** PROBLEM **
Leave out the pictures, and retype only the lines from the beginning of the material through the line that contains "--skin-light-shade: #e2805c;", including both.

** EXERCISE DATA **
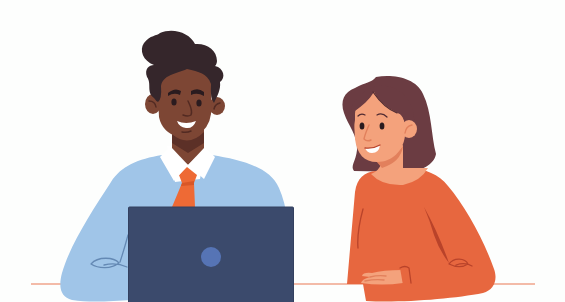
<!DOCTYPE html>
<html lang="en">
<head>
<meta charset="utf-8">
<title>Two colleagues at a desk</title>
<style>
:root {
  --paper: #fdfefd;
  --desk: #f0a58c;
  --hair-dark: #35262b;
  --skin-dark: #7d4634;
  --skin-dark-shade: #5c3027;
  --skin-dark-line: #522a22;
  --shirt: #a0c5e8;
  --shirt-line: #6489b4;
  --tie: #ee6a35;
  --tie-shade: #d95727;
  --laptop: #3b4a6c;
  --laptop-edge: #33405f;
  --badge: #5674b5;
  --hair-plum: #6b3c42;
  --hair-plum-line: #4f2a31;
  --skin-light: #f4a27c;
  --skin-light-shade: #e2805c;
  --sweater: #e7673f;
  --sweater-line: #b9432a;
  --ink: #2a1b1f;
  --white: #fff;
}
html, body { margin: 0; overflow: hidden; background: var(--paper); }
.scene { display: block; width: 565px; height: 302px; background: var(--paper); }
.line { fill: none; stroke-linecap: round; stroke-linejoin: round; }
.desk { stroke: var(--desk); stroke-width: 1.6; }
.hair-dark { fill: var(--hair-dark); }
.skin-dark { fill: var(--skin-dark); }
.skin-dark-shade { fill: var(--skin-dark-shade); }
.skin-dark-line { stroke: var(--skin-dark-line); stroke-width: 1.5; }
.shirt { fill: var(--shirt); }
.shirt-line { stroke: var(--shirt-line); stroke-width: 1.3; }
.tie { fill: var(--tie); }
.tie-shade { fill: var(--tie-shade); }
.laptop { fill: var(--laptop); stroke: var(--laptop-edge); }
.badge { fill: var(--badge); }
.hair-plum { fill: var(--hair-plum); }
.hair-plum-line { stroke: var(--hair-plum-line); stroke-width: 1.2; }
.skin-light { fill: var(--skin-light); }
.skin-light-shade { fill: var(--skin-light-shade); }
.skin-light-line { stroke: var(--skin-light-shade); stroke-width: 1.4; }
.sweater { fill: var(--sweater); }
.sweater-line { stroke: var(--sweater-line); stroke-width: 1.3; }
.sweater-fold { fill: var(--sweater-line); }
.ink { fill: var(--ink); }
.white { fill: var(--white); }
</style>
</head>
<body>
<svg class="scene" viewBox="0 0 565 302" role="img" aria-label="A man with a laptop and a woman sit side by side at a desk, smiling">
  <line class="desk" x1="31" y1="284" x2="535" y2="284"/>

  <g id="man">
    <path class="shirt" d="M162 155C138 159 121 166 111 182C92 211 70 245 62 273C58 288 61 297 72 300C91 303 112 301 132 300H272V284H291C292 252 290 213 279 188C270 167 242 160 212 155L187 178Z"/>
    <path class="line shirt-line" d="M128 235Q124 250 120 262M91 264C98 256 114 257 119 263C111 269 99 269 91 264ZM104 265Q116 262 127 267"/>
    <path class="white" d="M167 146L206 146L200 179L175 182Z"/>
    <path class="skin-dark" d="M172 126H204V148L188 165L172 148Z"/>
    <path class="skin-dark-shade" d="M172 134Q188 148 204 132V143L188 153L172 143Z"/>
    <path class="tie" d="M179 175L187 167L197 175L194 183L195 207H172L182 183Z"/>
    <path class="tie-shade" d="M182 183L194 181L194 185L181 186Z"/>
    <path class="white" d="M168 149L160 157L174 181L188 165ZM206 148L188 165L204 179L215 157Z"/>

    <g id="man-head">
      <ellipse class="skin-dark" cx="153" cy="104" rx="8" ry="10"/>
      <ellipse class="skin-dark" cx="217" cy="106" rx="8" ry="9"/>
      <path class="line skin-dark-line" d="M149 101Q155 101 156 107M220 103Q215 104 214 109"/>
      <path class="skin-dark" d="M157 78Q184 56 212 78L211 114Q209 129 196 136Q188 140 178 137Q162 132 159 117Z"/>
      <path class="hair-dark" d="M154 98C146 92 152 84 147 77C144 69 149 65 154 65C143 61 139 50 144 43C150 35 157 36 160 33C173 27 190 33 195 44C207 43 217 50 217 61C217 64 215 66 215 66C224 68 226 78 220 82C221 90 217 96 214 103Q210 99 211 84C207 73 199 72 187 69C175 74 163 75 161 86Q162 99 158 102Q156 101 154 98Z"/>
      <path class="ink" d="M168 93Q175 87 181 91L180 95Q174 92 168 96ZM191 91Q198 87 204 92L204 96Q197 92 191 95Z"/>
      <ellipse class="ink" cx="174" cy="102" rx="2.6" ry="3.6"/>
      <ellipse class="ink" cx="199" cy="103" rx="2.6" ry="3.6"/>
      <path class="line skin-dark-line" d="M188 101Q193 111 191 115Q188 117 183 115"/>
      <path class="white" d="M177 121Q186 125 196 121Q193 129 186 128Q179 127 177 121Z"/>
      <path class="line skin-dark-line" d="M182 132Q187 133 191 131"/>
    </g>
  </g>

  <g id="laptop">
    <rect class="laptop" x="128.5" y="207" width="165" height="97" rx="1"/>
    <circle class="badge" cx="211" cy="257" r="10"/>
  </g>

  <g id="woman">
    <path class="hair-plum" d="M344 113C340 101 344 92 355 88C366 82 371 83 376 77C394 74 416 78 423 94C432 112 431 136 436 154C434 165 421 171 408 172L354 171C350 166 356 161 357 150C358 136 348 125 344 113Z"/>
    <path class="sweater" d="M376 171C364 172 357 178 355 192L347 284H363L366 301C400 303 453 299 483 293C494 290 498 280 494 269C483 238 465 206 448 186C439 174 424 169 412 168Z"/>
    <path class="skin-light" d="M377 156L403 145V168Q412 168 428 168Q421 181 403 185Q382 186 371 174Q379 171 381 164Z"/>
    <path class="skin-light-shade" d="M376 161Q393 160 403 146Q401 162 382 168Z"/>

    <g id="woman-head">
      <path class="skin-light" d="M357 102Q366 92 382 91L404 119L405 136C403 151 392 162 377 162C364 162 357 154 355 139Q353 117 357 102Z"/>
      <path class="hair-plum" d="M351 108C358 91 375 84 386 86C403 87 416 105 414 124L406 123Q403 120 402 115C390 110 380 103 374 92C369 100 362 106 355 111L355 124Z"/>
      <path class="line hair-plum-line" d="M373 92Q384 108 397 113"/>
      <ellipse class="skin-light" cx="409" cy="129" rx="8" ry="9"/>
      <path class="line skin-light-line" d="M412 125Q406 126 405 133"/>
      <path class="line hair-plum-line" d="M358 116Q361 113 365 115M377 115Q382 112 387 117"/>
      <ellipse class="ink" cx="362" cy="126" rx="2.4" ry="3.5"/>
      <ellipse class="ink" cx="382" cy="126" rx="2.4" ry="3.5"/>
      <path class="line skin-light-line" d="M369 125Q365 134 364 139Q367 142 371 140"/>
      <path class="white" d="M365 148Q373 149 380 145Q379 153 372 153Q367 153 365 148Z"/>
      <path class="line sweater-line" d="M365 148Q373 149 380 145"/>
    </g>

    <path class="line sweater-line" d="M363 209C359 224 357 237 358 248M449 264C454 257 465 258 468 264C462 268 455 267 449 264ZM456 265Q465 262 472 266"/>
    <path class="sweater-fold" d="M424 207Q438 232 449 263Q439 250 434 235Q430 221 424 207Z"/>
    <path class="skin-light" d="M361 283Q362 279 370 277L362 276Q363 272 372 273Q383 270 402 270L403 283Q382 286 361 283Z"/>
    <path class="line skin-light-line" d="M370 277Q378 275 386 276M365 281Q375 279 384 280"/>
    <path class="sweater" d="M400 268Q405 265 409 268L411 283L403 285Z"/>
    <path class="line sweater-line" d="M400 268Q405 265 409 268L411 283"/>
  </g>
</svg>
</body>
</html>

** SOLUTION TO THE PROBLEM **
<!DOCTYPE html>
<html lang="en">
<head>
<meta charset="utf-8">
<title>Two colleagues at a desk</title>
<style>
:root {
  --paper: #fdfefd;
  --desk: #f0a58c;
  --hair-dark: #35262b;
  --skin-dark: #7d4634;
  --skin-dark-shade: #5c3027;
  --skin-dark-line: #522a22;
  --shirt: #a0c5e8;
  --shirt-line: #6489b4;
  --tie: #ee6a35;
  --tie-shade: #d95727;
  --laptop: #3b4a6c;
  --laptop-edge: #33405f;
  --badge: #5674b5;
  --hair-plum: #6b3c42;
  --hair-plum-line: #4f2a31;
  --skin-light: #f4a27c;
  --skin-light-shade: #e2805c;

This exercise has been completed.